Exercise aim:
Going line by line through the listing below, count those with the string "thought" and answer with the number alone.

The data:
****************

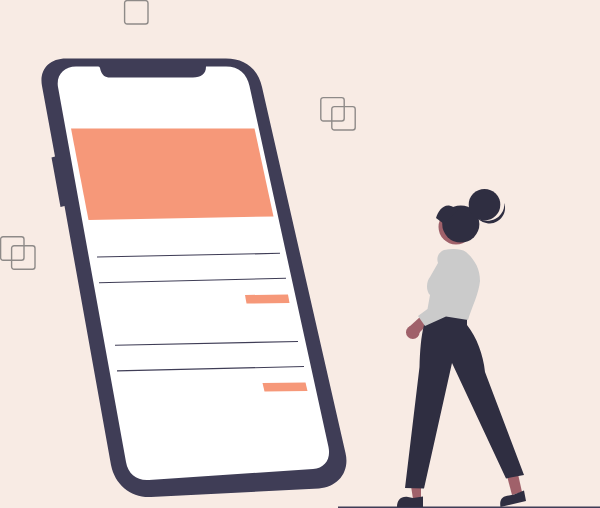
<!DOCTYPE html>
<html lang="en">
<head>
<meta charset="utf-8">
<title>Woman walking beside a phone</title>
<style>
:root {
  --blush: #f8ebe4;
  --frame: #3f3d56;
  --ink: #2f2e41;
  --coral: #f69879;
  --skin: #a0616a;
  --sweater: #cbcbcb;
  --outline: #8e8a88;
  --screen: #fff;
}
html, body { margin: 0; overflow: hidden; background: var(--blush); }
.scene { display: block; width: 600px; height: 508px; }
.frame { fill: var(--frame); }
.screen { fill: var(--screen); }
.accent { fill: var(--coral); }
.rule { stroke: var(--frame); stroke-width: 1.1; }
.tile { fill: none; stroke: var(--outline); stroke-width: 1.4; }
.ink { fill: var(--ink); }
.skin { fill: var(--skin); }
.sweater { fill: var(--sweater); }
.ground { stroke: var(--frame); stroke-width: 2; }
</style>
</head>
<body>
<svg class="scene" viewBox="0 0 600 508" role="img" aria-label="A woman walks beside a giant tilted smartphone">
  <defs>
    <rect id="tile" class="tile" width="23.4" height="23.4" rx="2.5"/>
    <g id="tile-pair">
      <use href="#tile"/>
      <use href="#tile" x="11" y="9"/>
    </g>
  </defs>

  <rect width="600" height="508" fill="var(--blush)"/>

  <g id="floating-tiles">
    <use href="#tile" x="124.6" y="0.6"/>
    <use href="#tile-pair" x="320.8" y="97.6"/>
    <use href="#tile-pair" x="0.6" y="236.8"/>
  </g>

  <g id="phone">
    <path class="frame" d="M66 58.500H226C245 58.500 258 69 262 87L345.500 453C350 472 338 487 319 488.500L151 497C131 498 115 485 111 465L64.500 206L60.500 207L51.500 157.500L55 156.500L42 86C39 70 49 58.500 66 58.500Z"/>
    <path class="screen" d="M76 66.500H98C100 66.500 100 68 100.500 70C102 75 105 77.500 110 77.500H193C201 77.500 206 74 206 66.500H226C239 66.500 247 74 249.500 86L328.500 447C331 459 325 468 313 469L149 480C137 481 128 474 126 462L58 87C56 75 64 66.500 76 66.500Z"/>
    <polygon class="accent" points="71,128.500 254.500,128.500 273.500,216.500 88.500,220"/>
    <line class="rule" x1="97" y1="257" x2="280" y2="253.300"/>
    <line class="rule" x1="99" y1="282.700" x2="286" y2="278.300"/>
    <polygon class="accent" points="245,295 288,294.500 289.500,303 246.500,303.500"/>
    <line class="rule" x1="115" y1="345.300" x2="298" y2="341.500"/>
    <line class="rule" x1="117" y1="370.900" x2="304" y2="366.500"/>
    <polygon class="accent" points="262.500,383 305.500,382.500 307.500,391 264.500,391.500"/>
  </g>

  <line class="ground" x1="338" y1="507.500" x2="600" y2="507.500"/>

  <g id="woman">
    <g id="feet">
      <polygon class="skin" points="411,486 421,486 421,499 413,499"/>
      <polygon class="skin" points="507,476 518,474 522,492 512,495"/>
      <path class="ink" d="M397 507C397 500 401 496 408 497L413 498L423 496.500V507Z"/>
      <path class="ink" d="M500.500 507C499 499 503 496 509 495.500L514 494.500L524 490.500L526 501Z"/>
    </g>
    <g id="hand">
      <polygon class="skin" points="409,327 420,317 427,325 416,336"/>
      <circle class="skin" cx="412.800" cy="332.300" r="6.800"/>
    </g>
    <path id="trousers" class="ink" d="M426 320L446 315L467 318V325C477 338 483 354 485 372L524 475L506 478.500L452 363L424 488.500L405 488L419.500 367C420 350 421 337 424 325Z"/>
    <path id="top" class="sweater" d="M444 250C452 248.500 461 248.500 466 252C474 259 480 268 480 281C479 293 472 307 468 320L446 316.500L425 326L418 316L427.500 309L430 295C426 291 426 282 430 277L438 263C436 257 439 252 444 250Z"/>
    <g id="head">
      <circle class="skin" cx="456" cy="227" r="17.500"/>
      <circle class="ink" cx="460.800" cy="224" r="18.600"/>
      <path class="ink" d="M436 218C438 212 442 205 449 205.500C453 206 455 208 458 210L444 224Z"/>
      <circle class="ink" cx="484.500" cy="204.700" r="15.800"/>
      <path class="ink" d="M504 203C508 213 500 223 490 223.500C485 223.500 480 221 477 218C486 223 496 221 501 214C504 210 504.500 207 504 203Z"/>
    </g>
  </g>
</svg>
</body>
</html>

****************

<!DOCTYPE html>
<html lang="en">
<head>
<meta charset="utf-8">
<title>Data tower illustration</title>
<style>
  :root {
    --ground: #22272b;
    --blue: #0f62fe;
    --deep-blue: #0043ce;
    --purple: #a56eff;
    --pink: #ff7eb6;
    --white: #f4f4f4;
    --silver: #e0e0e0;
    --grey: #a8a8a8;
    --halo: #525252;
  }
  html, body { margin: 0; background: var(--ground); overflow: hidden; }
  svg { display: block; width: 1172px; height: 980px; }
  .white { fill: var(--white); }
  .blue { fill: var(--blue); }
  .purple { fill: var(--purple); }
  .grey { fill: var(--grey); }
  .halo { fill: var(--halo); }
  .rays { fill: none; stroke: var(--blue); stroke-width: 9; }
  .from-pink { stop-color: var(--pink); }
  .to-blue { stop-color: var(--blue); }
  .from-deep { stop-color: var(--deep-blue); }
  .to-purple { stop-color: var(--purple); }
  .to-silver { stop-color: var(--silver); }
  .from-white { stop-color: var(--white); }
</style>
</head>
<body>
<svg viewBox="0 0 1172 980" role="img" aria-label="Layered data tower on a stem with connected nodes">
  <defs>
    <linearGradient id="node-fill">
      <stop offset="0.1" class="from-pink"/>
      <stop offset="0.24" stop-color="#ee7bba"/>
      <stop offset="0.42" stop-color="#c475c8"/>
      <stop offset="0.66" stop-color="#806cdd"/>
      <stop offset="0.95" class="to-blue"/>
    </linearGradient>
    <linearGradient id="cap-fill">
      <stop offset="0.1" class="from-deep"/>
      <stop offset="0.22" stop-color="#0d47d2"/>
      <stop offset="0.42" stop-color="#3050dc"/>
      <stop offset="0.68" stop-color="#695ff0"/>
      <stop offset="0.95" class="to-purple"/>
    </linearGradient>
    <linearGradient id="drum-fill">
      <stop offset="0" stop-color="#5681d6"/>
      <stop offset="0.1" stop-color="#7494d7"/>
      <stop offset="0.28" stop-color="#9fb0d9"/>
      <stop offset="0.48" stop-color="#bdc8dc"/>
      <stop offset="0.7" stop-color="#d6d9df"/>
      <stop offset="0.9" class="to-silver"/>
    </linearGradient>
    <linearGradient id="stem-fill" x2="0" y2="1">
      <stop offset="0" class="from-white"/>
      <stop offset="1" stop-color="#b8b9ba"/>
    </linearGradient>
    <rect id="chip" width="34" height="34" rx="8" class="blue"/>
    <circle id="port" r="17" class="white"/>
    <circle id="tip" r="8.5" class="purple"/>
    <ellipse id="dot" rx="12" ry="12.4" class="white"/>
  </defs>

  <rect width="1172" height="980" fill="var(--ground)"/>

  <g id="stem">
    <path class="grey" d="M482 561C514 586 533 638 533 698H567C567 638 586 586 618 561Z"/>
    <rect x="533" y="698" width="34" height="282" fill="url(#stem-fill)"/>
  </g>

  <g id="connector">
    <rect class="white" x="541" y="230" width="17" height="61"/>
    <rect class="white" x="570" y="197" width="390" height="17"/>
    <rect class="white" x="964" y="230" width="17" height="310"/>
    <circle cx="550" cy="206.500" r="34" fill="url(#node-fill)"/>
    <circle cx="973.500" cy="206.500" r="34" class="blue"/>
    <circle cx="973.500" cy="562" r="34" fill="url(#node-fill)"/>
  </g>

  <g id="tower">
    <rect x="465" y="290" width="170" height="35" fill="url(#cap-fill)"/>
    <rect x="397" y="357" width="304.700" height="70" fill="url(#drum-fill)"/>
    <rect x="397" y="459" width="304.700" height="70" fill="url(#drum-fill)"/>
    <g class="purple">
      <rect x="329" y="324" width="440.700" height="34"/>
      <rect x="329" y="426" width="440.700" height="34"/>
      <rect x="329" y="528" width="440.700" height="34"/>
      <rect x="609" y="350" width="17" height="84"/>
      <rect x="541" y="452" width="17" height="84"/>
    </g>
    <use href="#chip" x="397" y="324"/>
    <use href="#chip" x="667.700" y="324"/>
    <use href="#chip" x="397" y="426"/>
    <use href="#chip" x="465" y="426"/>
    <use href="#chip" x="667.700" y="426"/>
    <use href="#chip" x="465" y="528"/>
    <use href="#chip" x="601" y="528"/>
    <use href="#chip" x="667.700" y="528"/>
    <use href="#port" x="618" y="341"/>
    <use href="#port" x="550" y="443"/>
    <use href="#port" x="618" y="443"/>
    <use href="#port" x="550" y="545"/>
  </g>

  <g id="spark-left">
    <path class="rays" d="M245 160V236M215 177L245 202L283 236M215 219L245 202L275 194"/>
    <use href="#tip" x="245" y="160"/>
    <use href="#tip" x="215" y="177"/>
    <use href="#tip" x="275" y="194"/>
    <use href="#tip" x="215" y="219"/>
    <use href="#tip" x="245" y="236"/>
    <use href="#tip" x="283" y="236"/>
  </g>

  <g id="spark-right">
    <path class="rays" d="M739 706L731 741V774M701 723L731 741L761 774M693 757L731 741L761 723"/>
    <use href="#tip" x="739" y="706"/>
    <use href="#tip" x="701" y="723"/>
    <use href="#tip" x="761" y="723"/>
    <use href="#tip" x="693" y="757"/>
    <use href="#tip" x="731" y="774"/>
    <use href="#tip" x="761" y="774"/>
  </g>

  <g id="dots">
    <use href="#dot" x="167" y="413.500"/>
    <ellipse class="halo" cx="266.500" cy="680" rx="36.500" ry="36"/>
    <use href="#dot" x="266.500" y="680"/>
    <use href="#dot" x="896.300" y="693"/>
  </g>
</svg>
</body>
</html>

****************

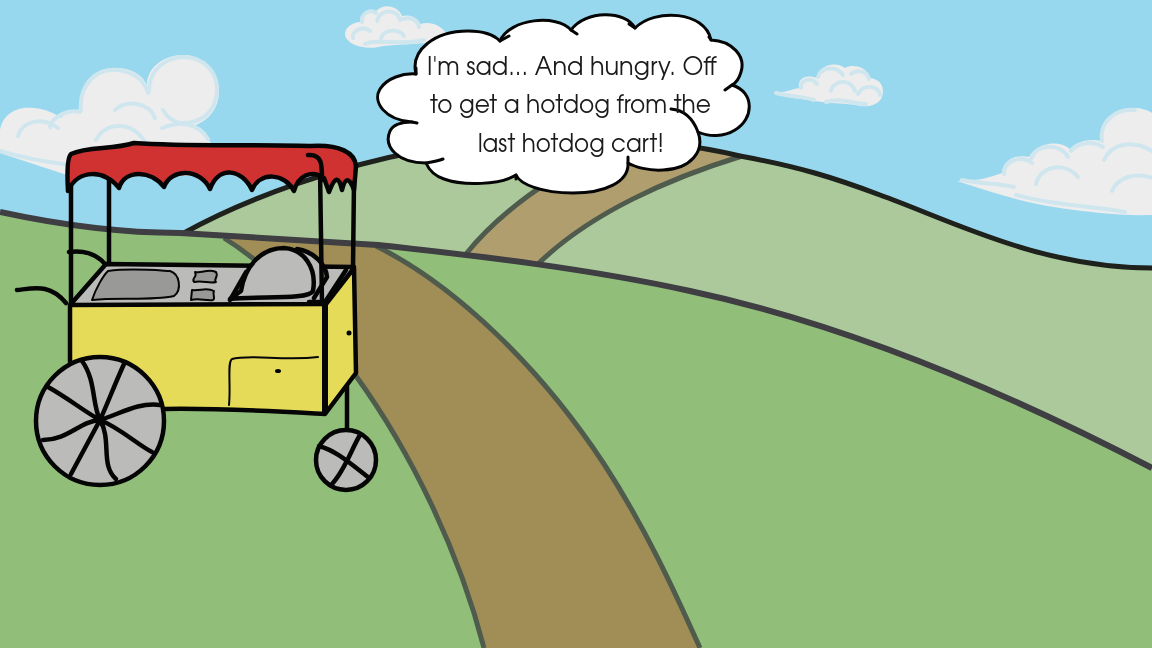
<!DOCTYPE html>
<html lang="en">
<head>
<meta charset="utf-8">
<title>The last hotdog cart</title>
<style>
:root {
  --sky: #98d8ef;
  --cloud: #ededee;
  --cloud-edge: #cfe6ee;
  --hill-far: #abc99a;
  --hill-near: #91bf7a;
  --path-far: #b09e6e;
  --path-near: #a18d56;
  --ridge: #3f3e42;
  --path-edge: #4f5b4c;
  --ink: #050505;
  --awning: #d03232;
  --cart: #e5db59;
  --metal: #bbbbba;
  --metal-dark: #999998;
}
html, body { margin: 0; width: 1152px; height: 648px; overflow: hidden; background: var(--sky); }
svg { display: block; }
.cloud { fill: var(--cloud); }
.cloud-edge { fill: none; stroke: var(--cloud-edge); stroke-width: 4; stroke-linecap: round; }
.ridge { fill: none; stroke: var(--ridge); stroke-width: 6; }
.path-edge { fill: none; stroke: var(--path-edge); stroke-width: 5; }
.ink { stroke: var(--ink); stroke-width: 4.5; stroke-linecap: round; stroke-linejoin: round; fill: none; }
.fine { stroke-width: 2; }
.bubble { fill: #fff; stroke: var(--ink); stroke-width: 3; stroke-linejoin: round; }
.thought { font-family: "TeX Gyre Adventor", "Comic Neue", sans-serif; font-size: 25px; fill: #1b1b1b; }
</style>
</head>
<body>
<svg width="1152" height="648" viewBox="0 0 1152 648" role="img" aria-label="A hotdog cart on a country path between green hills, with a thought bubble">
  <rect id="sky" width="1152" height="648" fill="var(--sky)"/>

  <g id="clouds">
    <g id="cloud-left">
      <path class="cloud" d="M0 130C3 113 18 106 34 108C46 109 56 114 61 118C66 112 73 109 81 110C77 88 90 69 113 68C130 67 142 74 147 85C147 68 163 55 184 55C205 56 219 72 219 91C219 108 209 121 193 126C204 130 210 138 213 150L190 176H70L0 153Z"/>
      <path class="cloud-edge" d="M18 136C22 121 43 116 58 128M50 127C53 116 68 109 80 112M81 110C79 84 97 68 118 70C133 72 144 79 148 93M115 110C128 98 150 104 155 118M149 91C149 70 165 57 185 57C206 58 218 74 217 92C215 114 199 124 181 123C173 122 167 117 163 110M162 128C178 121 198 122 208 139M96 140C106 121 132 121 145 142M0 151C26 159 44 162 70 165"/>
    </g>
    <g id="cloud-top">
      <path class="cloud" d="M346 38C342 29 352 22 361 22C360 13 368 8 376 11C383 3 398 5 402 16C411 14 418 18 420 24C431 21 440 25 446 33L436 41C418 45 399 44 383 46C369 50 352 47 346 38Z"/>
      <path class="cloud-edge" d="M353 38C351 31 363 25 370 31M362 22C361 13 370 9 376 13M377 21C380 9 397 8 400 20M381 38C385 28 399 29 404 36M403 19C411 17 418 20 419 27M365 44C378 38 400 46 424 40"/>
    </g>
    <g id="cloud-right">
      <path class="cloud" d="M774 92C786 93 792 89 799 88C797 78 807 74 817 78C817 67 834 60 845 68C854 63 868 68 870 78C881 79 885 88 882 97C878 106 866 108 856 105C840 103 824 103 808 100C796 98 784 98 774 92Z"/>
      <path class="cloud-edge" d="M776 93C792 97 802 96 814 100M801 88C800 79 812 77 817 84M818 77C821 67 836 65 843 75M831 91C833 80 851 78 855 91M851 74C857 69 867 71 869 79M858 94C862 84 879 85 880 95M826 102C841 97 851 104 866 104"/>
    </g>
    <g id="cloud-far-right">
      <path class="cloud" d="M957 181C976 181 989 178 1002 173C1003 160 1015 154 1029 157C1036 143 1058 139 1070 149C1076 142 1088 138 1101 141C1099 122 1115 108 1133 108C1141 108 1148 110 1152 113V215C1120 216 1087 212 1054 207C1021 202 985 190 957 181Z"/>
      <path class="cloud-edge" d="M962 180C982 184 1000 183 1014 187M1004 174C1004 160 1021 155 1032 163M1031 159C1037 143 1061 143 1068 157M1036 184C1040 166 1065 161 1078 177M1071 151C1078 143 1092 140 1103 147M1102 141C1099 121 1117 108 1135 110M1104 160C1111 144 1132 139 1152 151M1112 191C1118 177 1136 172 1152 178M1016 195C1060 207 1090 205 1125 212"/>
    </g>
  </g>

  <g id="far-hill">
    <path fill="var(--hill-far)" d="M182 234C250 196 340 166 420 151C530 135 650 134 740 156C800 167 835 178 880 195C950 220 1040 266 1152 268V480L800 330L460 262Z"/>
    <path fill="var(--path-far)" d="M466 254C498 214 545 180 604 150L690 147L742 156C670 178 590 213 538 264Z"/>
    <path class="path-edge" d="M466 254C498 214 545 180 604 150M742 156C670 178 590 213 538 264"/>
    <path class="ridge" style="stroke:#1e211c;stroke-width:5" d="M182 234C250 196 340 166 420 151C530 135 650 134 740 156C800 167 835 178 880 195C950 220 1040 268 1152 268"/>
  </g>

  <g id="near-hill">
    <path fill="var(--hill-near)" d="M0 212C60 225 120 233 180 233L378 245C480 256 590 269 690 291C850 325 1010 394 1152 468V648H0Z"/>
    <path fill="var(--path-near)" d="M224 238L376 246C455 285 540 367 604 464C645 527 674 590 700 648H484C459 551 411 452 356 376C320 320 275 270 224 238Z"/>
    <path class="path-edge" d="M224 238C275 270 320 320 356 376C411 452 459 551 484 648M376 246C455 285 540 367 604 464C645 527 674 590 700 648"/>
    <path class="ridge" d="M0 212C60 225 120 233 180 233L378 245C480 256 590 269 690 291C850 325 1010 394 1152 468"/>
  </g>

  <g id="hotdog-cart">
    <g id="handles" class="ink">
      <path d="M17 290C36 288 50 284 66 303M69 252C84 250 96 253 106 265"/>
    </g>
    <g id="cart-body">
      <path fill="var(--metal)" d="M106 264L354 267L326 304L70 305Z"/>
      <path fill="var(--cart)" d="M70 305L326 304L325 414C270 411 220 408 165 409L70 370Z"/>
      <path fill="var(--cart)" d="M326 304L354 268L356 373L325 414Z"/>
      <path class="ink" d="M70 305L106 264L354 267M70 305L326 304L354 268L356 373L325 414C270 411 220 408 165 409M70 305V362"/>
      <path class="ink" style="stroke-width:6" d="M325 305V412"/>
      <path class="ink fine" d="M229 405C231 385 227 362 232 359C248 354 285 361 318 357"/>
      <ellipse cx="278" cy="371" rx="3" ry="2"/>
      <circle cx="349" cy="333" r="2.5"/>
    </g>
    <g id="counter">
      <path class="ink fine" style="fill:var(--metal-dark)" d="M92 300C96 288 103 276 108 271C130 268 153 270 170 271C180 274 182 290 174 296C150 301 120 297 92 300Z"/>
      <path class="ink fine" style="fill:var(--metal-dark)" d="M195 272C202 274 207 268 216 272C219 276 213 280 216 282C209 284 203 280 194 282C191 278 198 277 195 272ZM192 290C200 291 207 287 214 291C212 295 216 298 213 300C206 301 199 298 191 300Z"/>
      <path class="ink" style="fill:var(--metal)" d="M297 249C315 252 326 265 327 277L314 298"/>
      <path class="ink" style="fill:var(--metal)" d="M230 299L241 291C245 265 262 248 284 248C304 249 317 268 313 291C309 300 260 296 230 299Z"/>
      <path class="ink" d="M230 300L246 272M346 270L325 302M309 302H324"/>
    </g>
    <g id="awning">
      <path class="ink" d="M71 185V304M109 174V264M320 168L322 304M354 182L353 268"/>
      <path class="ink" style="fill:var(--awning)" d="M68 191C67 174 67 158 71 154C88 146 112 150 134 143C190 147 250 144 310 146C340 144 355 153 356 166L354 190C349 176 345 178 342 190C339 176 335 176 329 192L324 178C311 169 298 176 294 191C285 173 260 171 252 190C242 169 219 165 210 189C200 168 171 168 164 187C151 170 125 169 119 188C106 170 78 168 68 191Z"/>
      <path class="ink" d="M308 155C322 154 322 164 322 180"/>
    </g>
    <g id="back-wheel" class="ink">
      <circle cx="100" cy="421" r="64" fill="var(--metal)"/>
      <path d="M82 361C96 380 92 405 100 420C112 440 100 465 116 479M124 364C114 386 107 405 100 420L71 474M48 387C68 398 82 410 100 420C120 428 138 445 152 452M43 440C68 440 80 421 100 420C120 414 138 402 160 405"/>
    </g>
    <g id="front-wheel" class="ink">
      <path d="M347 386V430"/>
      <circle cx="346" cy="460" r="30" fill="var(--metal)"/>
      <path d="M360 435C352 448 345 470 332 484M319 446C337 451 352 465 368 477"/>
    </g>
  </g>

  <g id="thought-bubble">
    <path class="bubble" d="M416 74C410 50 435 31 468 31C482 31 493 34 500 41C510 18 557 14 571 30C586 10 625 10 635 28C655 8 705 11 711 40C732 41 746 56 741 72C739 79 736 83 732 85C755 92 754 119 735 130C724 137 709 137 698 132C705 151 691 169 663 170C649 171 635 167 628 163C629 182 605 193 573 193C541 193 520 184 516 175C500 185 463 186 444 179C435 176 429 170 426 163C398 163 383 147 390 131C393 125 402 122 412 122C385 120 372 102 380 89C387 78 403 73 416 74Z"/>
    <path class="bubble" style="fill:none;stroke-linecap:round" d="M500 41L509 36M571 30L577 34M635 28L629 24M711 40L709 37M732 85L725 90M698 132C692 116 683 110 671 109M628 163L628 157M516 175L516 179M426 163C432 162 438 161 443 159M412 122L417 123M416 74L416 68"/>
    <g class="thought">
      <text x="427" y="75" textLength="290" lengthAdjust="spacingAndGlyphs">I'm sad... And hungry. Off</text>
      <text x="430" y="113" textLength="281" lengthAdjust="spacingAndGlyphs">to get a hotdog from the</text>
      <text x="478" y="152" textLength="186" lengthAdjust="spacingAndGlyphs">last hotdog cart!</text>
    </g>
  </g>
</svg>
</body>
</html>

****************

Written answer:
4